> [WHAT IS EXPECTED]
What lines of the listing below contain the word "ease"? Copy each of them out.

=======

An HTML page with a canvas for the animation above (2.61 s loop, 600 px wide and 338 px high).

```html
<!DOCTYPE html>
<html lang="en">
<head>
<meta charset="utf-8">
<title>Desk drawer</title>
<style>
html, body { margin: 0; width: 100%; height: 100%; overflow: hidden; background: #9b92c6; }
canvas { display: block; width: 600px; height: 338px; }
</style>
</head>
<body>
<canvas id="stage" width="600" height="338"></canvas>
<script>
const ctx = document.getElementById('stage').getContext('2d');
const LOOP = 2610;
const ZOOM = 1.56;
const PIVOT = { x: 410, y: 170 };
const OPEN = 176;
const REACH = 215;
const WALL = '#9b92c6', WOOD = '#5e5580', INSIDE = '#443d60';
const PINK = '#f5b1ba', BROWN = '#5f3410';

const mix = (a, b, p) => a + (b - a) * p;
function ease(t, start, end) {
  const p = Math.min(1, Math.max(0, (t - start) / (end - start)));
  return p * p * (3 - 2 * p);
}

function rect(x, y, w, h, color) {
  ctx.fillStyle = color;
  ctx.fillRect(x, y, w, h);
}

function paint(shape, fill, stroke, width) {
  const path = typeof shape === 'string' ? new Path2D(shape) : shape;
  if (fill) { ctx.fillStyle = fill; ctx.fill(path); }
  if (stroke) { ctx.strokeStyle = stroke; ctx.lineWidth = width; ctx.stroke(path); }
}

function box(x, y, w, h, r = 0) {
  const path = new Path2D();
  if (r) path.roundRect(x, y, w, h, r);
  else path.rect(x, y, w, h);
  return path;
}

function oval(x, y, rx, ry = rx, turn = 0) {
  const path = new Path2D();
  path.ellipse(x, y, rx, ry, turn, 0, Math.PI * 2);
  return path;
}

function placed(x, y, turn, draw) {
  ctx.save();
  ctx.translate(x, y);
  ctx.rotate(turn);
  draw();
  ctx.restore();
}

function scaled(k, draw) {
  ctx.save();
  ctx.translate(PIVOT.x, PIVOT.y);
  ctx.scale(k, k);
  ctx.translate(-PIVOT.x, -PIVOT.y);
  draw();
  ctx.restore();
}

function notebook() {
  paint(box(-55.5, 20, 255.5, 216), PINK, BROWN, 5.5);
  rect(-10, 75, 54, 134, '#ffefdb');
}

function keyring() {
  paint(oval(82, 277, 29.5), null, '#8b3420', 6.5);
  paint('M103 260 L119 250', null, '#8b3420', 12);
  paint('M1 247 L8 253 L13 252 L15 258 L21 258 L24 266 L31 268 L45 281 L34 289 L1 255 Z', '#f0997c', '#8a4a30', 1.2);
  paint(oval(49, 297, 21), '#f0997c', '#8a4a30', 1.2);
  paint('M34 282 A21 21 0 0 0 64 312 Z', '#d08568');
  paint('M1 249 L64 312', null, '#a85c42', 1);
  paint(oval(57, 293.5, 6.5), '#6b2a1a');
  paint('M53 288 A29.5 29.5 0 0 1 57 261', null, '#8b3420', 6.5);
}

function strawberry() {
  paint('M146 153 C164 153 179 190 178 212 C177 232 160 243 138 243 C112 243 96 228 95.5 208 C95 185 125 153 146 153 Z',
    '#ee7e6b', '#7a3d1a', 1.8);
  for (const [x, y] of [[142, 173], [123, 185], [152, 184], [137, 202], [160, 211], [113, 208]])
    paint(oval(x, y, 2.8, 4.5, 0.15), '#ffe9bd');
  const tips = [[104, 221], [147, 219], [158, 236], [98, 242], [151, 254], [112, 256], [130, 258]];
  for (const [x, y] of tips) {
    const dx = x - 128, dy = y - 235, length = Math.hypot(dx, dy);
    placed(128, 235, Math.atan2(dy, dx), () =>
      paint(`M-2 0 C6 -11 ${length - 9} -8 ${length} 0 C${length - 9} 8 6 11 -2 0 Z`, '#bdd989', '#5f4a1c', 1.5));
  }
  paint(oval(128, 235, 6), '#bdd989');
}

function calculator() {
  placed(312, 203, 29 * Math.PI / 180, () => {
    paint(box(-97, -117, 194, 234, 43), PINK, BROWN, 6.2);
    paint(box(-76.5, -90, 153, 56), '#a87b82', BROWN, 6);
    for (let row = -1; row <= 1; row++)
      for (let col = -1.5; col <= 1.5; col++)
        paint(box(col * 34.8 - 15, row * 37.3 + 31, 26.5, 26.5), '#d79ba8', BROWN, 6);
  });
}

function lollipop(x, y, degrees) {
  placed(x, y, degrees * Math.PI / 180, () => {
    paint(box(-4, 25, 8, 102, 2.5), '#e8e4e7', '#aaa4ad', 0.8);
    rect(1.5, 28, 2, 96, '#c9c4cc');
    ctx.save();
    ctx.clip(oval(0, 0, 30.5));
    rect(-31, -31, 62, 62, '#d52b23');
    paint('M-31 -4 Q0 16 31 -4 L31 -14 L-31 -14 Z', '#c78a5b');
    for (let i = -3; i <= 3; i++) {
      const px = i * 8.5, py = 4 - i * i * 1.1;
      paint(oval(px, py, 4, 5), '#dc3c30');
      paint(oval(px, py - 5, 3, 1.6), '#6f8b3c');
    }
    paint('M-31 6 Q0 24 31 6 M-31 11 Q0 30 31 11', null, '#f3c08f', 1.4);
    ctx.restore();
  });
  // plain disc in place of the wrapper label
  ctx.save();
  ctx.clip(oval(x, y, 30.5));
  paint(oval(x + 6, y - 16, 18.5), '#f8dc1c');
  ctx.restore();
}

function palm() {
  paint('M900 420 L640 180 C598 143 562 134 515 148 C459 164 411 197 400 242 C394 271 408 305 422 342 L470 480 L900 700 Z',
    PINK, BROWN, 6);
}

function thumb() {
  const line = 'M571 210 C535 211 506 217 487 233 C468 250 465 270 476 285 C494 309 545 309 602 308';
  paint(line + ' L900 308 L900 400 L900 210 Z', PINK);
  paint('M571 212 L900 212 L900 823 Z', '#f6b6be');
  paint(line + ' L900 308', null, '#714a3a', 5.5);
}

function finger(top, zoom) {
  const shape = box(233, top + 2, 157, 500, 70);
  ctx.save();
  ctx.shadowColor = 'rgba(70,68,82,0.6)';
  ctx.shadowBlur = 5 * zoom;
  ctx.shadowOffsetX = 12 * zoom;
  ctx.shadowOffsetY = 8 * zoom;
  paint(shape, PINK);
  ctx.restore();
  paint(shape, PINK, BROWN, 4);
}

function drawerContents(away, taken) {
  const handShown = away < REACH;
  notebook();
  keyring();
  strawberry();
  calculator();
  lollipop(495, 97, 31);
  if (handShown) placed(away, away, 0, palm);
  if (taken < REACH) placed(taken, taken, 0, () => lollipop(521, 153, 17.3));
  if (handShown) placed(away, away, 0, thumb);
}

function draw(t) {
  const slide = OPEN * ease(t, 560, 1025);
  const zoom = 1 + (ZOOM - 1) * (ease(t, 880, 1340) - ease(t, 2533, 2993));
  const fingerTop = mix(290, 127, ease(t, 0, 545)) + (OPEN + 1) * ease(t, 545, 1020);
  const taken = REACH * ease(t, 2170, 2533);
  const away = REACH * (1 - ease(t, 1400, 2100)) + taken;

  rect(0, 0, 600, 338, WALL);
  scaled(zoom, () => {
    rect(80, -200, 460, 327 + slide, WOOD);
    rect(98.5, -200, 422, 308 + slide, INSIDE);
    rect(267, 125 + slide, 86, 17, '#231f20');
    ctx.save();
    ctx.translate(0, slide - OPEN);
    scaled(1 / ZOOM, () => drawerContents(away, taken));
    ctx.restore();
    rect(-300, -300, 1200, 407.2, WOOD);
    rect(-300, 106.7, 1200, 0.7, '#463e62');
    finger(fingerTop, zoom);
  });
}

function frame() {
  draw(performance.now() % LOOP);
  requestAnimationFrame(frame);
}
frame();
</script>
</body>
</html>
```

=======

> [OUTPUT OF THE TASK]
function ease(t, start, end) {
  const slide = OPEN * ease(t, 560, 1025);
  const zoom = 1 + (ZOOM - 1) * (ease(t, 880, 1340) - ease(t, 2533, 2993));
  const fingerTop = mix(290, 127, ease(t, 0, 545)) + (OPEN + 1) * ease(t, 545, 1020);
  const taken = REACH * ease(t, 2170, 2533);
  const away = REACH * (1 - ease(t, 1400, 2100)) + taken;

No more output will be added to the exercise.